## [Your instructions]
Could the lines from the start of the data through the line with "none; width: 30px;" be set down exactly, with no pictures among them?

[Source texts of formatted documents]
○ ○ ○ ○ ○

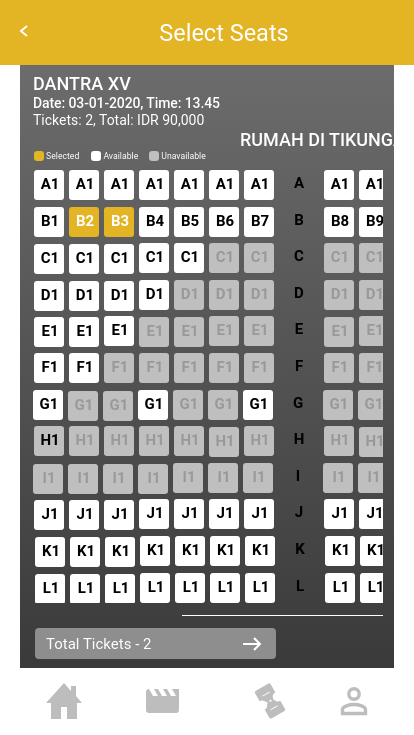
<!DOCTYPE html>
<html lang="en">
<head>
<meta charset="utf-8">
<title>Select Seats</title>
<style>
:root {
  --gold: #e3b424;
  --seat-free: #fff;
  --seat-taken: #bfbfbf;
  --taken-text: #999;
  --icon: #bdbdbd;
  --button: #8e8e8e;
}
* { box-sizing: border-box; margin: 0; padding: 0; }
html, body { width: 414px; height: 735px; overflow: hidden; }
body { background: #fff; color: #fff; font-family: Roboto, Inter, sans-serif; display: flex; flex-direction: column; }
ul { list-style: none; }
a { color: inherit; text-decoration: none; }
.topbar { position: relative; flex: none; height: 65px; background: var(--gold); }
.back { position: absolute; left: 18px; top: 24px; width: 12px; height: 15px; }
.topbar h1 { font-size: 23.5px; font-weight: 400; line-height: 28px; padding: 19px 0 0 34px; text-align: center; }
.panel { flex: none; width: 374px; height: 603px; margin-left: 20px; overflow: hidden; background: linear-gradient(#6c6c6c, #3a3a3a); }
.booking { height: 66px; padding: 8px 0 0 13px; font-size: 14px; line-height: 17px; }
.booking h2 { font-size: 18px; font-weight: 500; line-height: 22px; }
.booking .when { font-weight: 500; letter-spacing: -.1px; }
.film { height: 18px; padding-left: 220px; font-size: 18px; font-weight: 500; line-height: 18px; white-space: nowrap; overflow: hidden; }
.legend { display: flex; height: 21px; padding: 2px 0 0 14px; font-size: 8.7px; line-height: 10px; }
.legend li { display: flex; gap: 2px; margin-right: 11px; white-space: nowrap; }
.legend li::before { content: ""; width: 10px; height: 10px; border-radius: 3px; background: var(--swatch); }
.key-selected { --swatch: var(--gold); }
.key-available { --swatch: var(--seat-free); }
.key-unavailable { --swatch: var(--seat-taken); }
.seats { display: grid; grid-auto-rows: 30px; row-gap: 6.6px; width: 353px; height: 433px; margin-left: 10px; padding-left: 4px; overflow: hidden; font-size: 15px; font-weight: 700; line-height: 29px; text-align: center; color: #000; }
.row { display: flex; gap: 5px; }
.row li { position: relative; flex: none; width: 30px; height: 30px; border-radius: 3px; padding-left: 2px; background: var(--seat-free); }
.row .letter { width: 40px; padding: 0; background: none; line-height: 27px; }
.row .taken { background: var(--seat-taken); color: var(--taken-text); }
.row .blocked { background: var(--seat-taken); }
.row .picked { background: var(--gold); color: #fff; }
.row .low { top: 1px; }
.shift-left { margin-left: -1px; }
.shift-right { margin-left: 1px; }
.rule { width: 201px; height: 1px; margin: 12px 0 0 162px; background: #fff; }
.total { display: flex; align-items: center; justify-content: space-between; width: 241px; height: 31px; margin: 12px 0 0 15px; padding: 0 14px 0 11px; border-radius: 4px; background: var(--button); font-size: 15px; }
.total svg { width: 19px; height: 14px; }
.tabs { position: relative; flex: 1; color: var(--icon); }
.tabs a { position: absolute; top: 15px; width: 36px; height: 36px; }
.tabs svg { display: block; width: 36px; height: 36px; }
.home { left: 46px; }
.movies { left: 144px; }
.tickets { left: 252px; }
.profile { left: 336px; }
</style>
</head>
<body>
<header class="topbar">
  <a class="back" href="#" aria-label="Back"><svg width="12" height="15" viewBox="0 0 12 15" fill="none" stroke="#fff" stroke-width="2"><path d="M9 2 3 7l6 5"/></svg></a>
  <h1>Select Seats</h1>
</header>
<main class="panel">
  <section class="booking">
    <h2>DANTRA XV</h2>
    <p class="when">Date: 03-01-2020, Time: 13.45</p>
    <p>Tickets: 2, Total: IDR 90,000</p>
  </section>
  <p class="film">RUMAH DI TIKUNGAN</p>
  <ul class="legend">
    <li class="key-selected">Selected</li>
    <li class="key-available" style="margin-left:1px">Available</li>
    <li class="key-unavailable">Unavailable</li>
  </ul>
  <section class="seats" aria-label="Seat map">
    <ul class="row">
      <li>A1</li><li>A1</li><li>A1</li><li>A1</li><li>A1</li><li>A1</li><li>A1</li>
      <li class="letter">A</li><li>A1</li><li>A1</li>
    </ul>
    <ul class="row">
      <li>B1</li><li class="picked">B2</li><li class="picked">B3</li><li>B4</li><li>B5</li><li>B6</li><li>B7</li>
      <li class="letter">B</li><li>B8</li><li>B9</li>
    </ul>
    <ul class="row">
      <li class="low">C1</li><li class="low">C1</li><li class="low">C1</li><li>C1</li><li>C1</li><li class="taken">C1</li><li class="taken">C1</li>
      <li class="letter">C</li><li class="taken">C1</li><li class="taken">C1</li>
    </ul>
    <ul class="row">
      <li class="low">D1</li><li class="low">D1</li><li class="low">D1</li><li>D1</li><li class="taken">D1</li><li class="taken">D1</li><li class="taken">D1</li>
      <li class="letter">D</li><li class="taken">D1</li><li class="taken">D1</li>
    </ul>
    <ul class="row">
      <li class="low">E1</li><li class="low">E1</li><li>E1</li><li class="taken low">E1</li><li class="taken low">E1</li><li class="taken">E1</li><li class="taken">E1</li>
      <li class="letter">E</li><li class="taken low">E1</li><li class="taken">E1</li>
    </ul>
    <ul class="row">
      <li>F1</li><li>F1</li><li class="taken">F1</li><li class="taken">F1</li><li class="taken">F1</li><li class="taken">F1</li><li class="taken">F1</li>
      <li class="letter">F</li><li class="taken">F1</li><li class="taken">F1</li>
    </ul>
    <ul class="row shift-left">
      <li>G1</li><li class="taken low">G1</li><li class="taken low">G1</li><li>G1</li><li class="taken">G1</li><li class="taken">G1</li><li>G1</li>
      <li class="letter">G</li><li class="taken">G1</li><li class="taken">G1</li>
    </ul>
    <ul class="row">
      <li class="blocked">H1</li><li class="taken">H1</li><li class="taken">H1</li><li class="taken">H1</li><li class="taken">H1</li><li class="taken low">H1</li><li class="taken">H1</li>
      <li class="letter">H</li><li class="taken">H1</li><li class="taken low">H1</li>
    </ul>
    <ul class="row shift-left">
      <li class="taken low">I1</li><li class="taken low">I1</li><li class="taken low">I1</li><li class="taken low">I1</li><li class="taken">I1</li><li class="taken">I1</li><li class="taken">I1</li>
      <li class="letter">I</li><li class="taken">I1</li><li class="taken">I1</li>
    </ul>
    <ul class="row">
      <li class="low">J1</li><li class="low">J1</li><li class="low">J1</li><li>J1</li><li>J1</li><li>J1</li><li>J1</li>
      <li class="letter">J</li><li>J1</li><li>J1</li>
    </ul>
    <ul class="row shift-right">
      <li class="low">K1</li><li class="low">K1</li><li class="low">K1</li><li>K1</li><li>K1</li><li>K1</li><li>K1</li>
      <li class="letter">K</li><li>K1</li><li>K1</li>
    </ul>
    <ul class="row shift-right">
      <li class="low">L1</li><li class="low">L1</li><li class="low">L1</li><li>L1</li><li>L1</li><li>L1</li><li>L1</li>
      <li class="letter">L</li><li>L1</li><li>L1</li>
    </ul>
  </section>
  <div class="rule"></div>
  <a class="total" href="#">
    <span>Total Tickets - 2</span>
    <svg viewBox="0 0 19 14" fill="none" stroke="#fff" stroke-width="2"><path d="M0 7h17M11 1l6 6-6 6"/></svg>
  </a>
</main>
<nav class="tabs">
  <a class="home" href="#" aria-label="Home"><svg viewBox="0 0 36 36" fill="currentColor"><path d="M18 0 0 20h5v16h10V24h6v12h10V20h5l-6-7V3h-5v5z"/></svg></a>
  <a class="movies" href="#" aria-label="Movies"><svg viewBox="0 0 36 36" fill="currentColor"><path d="M5 6l4 7h5l-4-7h4l4 7h5l-4-7h4l4 7h5l-4-7h7v21q0 3-3 3H5q-3 0-3-3V9q0-3 3-3z"/></svg></a>
  <a class="tickets" href="#" aria-label="Tickets"><svg viewBox="0 0 36 36"><g transform="rotate(-30 18 18)"><path fill="currentColor" d="M11 2h14q2 0 2 2v9a5 5 0 0 0 0 10v9q0 2-2 2H11q-2 0-2-2v-9a5 5 0 0 0 0-10V4q0-2 2-2z"/><path d="M13 18h11" stroke="#fff" stroke-width="2" stroke-dasharray="2 2.5"/><path d="M14 10h8M14 26h8" stroke="#fff"/></g></svg></a>
  <a class="profile" href="#" aria-label="Profile"><svg viewBox="0 0 36 36" fill="none" stroke="currentColor" stroke-width="3.4"><circle cx="18" cy="11" r="5.2"/><path d="M6.500 30.500v-4c0-3 7-5 11.500-5s11.500 2 11.500 5v4z"/></svg></a>
</nav>
</body>
</html>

○ ○ ○ ○ ○

## [Answer section]
<!DOCTYPE html>
<html lang="en">
<head>
<meta charset="utf-8">
<title>Select Seats</title>
<style>
:root {
  --gold: #e3b424;
  --seat-free: #fff;
  --seat-taken: #bfbfbf;
  --taken-text: #999;
  --icon: #bdbdbd;
  --button: #8e8e8e;
}
* { box-sizing: border-box; margin: 0; padding: 0; }
html, body { width: 414px; height: 735px; overflow: hidden; }
body { background: #fff; color: #fff; font-family: Roboto, Inter, sans-serif; display: flex; flex-direction: column; }
ul { list-style: none; }
a { color: inherit; text-decoration: none; }
.topbar { position: relative; flex: none; height: 65px; background: var(--gold); }
.back { position: absolute; left: 18px; top: 24px; width: 12px; height: 15px; }
.topbar h1 { font-size: 23.5px; font-weight: 400; line-height: 28px; padding: 19px 0 0 34px; text-align: center; }
.panel { flex: none; width: 374px; height: 603px; margin-left: 20px; overflow: hidden; background: linear-gradient(#6c6c6c, #3a3a3a); }
.booking { height: 66px; padding: 8px 0 0 13px; font-size: 14px; line-height: 17px; }
.booking h2 { font-size: 18px; font-weight: 500; line-height: 22px; }
.booking .when { font-weight: 500; letter-spacing: -.1px; }
.film { height: 18px; padding-left: 220px; font-size: 18px; font-weight: 500; line-height: 18px; white-space: nowrap; overflow: hidden; }
.legend { display: flex; height: 21px; padding: 2px 0 0 14px; font-size: 8.7px; line-height: 10px; }
.legend li { display: flex; gap: 2px; margin-right: 11px; white-space: nowrap; }
.legend li::before { content: ""; width: 10px; height: 10px; border-radius: 3px; background: var(--swatch); }
.key-selected { --swatch: var(--gold); }
.key-available { --swatch: var(--seat-free); }
.key-unavailable { --swatch: var(--seat-taken); }
.seats { display: grid; grid-auto-rows: 30px; row-gap: 6.6px; width: 353px; height: 433px; margin-left: 10px; padding-left: 4px; overflow: hidden; font-size: 15px; font-weight: 700; line-height: 29px; text-align: center; color: #000; }
.row { display: flex; gap: 5px; }
.row li { position: relative; flex: none; width: 30px; height: 30px; border-radius: 3px; padding-left: 2px; background: var(--seat-free); }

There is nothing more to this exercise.